* _SUPPLIED RECORDS_:
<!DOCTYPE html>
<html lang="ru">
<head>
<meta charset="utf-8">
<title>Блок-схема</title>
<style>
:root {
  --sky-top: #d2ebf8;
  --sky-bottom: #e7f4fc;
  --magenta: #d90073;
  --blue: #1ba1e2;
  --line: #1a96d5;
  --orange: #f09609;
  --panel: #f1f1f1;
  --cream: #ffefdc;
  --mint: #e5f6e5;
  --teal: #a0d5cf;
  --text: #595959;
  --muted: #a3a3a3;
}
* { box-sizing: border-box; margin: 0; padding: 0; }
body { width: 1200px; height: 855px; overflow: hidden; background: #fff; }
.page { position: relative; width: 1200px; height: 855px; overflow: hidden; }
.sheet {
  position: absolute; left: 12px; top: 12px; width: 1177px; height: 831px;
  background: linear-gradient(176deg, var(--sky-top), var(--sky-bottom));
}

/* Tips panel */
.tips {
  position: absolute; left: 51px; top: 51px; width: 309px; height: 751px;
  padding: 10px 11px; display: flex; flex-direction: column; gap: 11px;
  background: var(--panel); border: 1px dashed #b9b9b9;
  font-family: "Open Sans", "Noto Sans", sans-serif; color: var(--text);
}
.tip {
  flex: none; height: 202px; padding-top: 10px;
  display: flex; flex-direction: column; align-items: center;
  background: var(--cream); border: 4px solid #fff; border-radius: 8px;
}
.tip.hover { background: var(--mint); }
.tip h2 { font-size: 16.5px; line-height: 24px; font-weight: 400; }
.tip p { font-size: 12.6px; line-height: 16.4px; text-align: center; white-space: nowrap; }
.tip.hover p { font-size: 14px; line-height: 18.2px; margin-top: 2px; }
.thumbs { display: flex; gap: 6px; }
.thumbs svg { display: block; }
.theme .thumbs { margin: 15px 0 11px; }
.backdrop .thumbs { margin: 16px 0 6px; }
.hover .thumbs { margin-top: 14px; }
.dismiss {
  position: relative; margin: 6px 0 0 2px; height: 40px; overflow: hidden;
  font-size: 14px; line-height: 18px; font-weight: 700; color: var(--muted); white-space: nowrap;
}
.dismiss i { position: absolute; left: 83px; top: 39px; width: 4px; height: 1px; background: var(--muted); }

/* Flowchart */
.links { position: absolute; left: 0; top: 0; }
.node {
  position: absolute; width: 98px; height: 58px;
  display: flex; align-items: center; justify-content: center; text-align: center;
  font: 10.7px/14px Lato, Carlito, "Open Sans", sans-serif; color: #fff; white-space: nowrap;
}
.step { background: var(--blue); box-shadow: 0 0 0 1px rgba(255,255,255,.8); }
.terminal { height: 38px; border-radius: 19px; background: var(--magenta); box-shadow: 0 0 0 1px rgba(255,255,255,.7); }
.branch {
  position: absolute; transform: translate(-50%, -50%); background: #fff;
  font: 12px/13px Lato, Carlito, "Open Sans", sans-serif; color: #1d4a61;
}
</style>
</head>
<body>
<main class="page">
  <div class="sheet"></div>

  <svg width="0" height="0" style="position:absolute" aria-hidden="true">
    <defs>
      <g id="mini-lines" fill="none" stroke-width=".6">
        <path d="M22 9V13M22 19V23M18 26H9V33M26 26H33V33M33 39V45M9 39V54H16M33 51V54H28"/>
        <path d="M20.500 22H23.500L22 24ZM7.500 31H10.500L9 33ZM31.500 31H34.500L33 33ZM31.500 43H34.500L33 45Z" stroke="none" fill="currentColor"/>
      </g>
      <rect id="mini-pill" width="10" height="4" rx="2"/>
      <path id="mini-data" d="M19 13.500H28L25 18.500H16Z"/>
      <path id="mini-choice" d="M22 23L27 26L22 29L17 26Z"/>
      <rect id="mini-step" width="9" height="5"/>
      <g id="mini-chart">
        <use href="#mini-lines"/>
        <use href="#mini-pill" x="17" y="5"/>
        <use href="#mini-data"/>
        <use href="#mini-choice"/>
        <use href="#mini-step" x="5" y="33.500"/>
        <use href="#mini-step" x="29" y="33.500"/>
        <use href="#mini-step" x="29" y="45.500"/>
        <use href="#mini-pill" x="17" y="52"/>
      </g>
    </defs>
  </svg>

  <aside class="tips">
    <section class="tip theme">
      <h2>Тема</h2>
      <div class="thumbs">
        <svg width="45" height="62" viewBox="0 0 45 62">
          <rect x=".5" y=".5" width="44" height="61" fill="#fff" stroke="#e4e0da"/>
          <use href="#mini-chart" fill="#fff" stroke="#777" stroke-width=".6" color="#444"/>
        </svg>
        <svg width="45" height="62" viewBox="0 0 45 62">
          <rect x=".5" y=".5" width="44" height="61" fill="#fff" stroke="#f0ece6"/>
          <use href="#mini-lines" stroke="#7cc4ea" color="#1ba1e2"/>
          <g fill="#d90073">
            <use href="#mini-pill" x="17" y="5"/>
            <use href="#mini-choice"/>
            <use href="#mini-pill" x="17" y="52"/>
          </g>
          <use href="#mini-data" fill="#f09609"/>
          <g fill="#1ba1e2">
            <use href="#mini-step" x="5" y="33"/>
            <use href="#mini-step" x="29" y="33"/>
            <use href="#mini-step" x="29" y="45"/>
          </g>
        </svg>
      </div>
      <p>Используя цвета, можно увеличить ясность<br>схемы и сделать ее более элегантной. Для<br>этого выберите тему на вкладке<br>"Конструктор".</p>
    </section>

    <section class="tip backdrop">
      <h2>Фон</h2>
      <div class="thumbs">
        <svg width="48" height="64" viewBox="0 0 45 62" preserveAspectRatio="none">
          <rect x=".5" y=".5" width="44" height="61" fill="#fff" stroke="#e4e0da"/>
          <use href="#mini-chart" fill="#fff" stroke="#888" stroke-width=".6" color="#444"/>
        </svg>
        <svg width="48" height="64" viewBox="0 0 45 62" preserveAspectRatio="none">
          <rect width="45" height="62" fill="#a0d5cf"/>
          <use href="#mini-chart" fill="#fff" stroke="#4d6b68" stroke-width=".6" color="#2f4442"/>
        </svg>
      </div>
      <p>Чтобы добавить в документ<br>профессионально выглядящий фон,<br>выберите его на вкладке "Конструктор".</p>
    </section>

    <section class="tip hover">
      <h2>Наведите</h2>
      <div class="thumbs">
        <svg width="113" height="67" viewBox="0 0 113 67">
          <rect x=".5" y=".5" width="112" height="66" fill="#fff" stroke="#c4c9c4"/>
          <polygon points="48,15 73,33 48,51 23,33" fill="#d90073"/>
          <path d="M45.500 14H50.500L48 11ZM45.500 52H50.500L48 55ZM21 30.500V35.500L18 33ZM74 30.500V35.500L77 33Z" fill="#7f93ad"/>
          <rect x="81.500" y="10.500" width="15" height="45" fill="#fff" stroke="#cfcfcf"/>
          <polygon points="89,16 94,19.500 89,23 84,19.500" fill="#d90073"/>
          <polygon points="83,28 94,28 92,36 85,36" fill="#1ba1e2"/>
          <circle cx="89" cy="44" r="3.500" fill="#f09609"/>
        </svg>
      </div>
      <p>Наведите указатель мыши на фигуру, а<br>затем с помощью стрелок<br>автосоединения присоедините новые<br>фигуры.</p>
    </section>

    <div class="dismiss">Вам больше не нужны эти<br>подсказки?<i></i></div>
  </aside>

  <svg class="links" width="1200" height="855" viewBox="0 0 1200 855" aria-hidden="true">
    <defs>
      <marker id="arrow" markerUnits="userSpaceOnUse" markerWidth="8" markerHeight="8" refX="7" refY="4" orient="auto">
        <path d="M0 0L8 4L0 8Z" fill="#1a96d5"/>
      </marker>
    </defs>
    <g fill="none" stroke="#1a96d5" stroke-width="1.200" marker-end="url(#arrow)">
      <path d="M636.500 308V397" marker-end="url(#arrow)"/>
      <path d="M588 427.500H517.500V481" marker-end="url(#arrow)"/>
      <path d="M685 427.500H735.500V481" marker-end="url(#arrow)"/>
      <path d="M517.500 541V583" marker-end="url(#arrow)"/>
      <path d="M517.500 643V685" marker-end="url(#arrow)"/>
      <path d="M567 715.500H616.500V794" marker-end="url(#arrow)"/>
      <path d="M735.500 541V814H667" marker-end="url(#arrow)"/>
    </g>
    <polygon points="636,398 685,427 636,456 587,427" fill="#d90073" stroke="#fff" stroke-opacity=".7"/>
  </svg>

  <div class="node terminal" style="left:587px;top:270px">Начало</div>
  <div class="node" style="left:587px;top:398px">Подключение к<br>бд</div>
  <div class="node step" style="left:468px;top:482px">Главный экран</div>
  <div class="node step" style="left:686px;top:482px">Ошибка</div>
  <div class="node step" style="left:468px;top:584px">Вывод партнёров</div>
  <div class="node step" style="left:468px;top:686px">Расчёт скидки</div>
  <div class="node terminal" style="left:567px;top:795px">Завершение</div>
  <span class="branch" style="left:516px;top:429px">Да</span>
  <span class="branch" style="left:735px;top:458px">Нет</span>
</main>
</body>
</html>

* _PROBLEM REQUIREMENTS_: Search the data above for lines holding "position" and copy each of them.

* _EXPECTED ANSWER_:
.page { position: relative; width: 1200px; height: 855px; overflow: hidden; }
  position: absolute; left: 12px; top: 12px; width: 1177px; height: 831px;
  position: absolute; left: 51px; top: 51px; width: 309px; height: 751px;
  position: relative; margin: 6px 0 0 2px; height: 40px; overflow: hidden;
.dismiss i { position: absolute; left: 83px; top: 39px; width: 4px; height: 1px; background: var(--muted); }
.links { position: absolute; left: 0; top: 0; }
  position: absolute; width: 98px; height: 58px;
  position: absolute; transform: translate(-50%, -50%); background: #fff;
  <svg width="0" height="0" style="position:absolute" aria-hidden="true">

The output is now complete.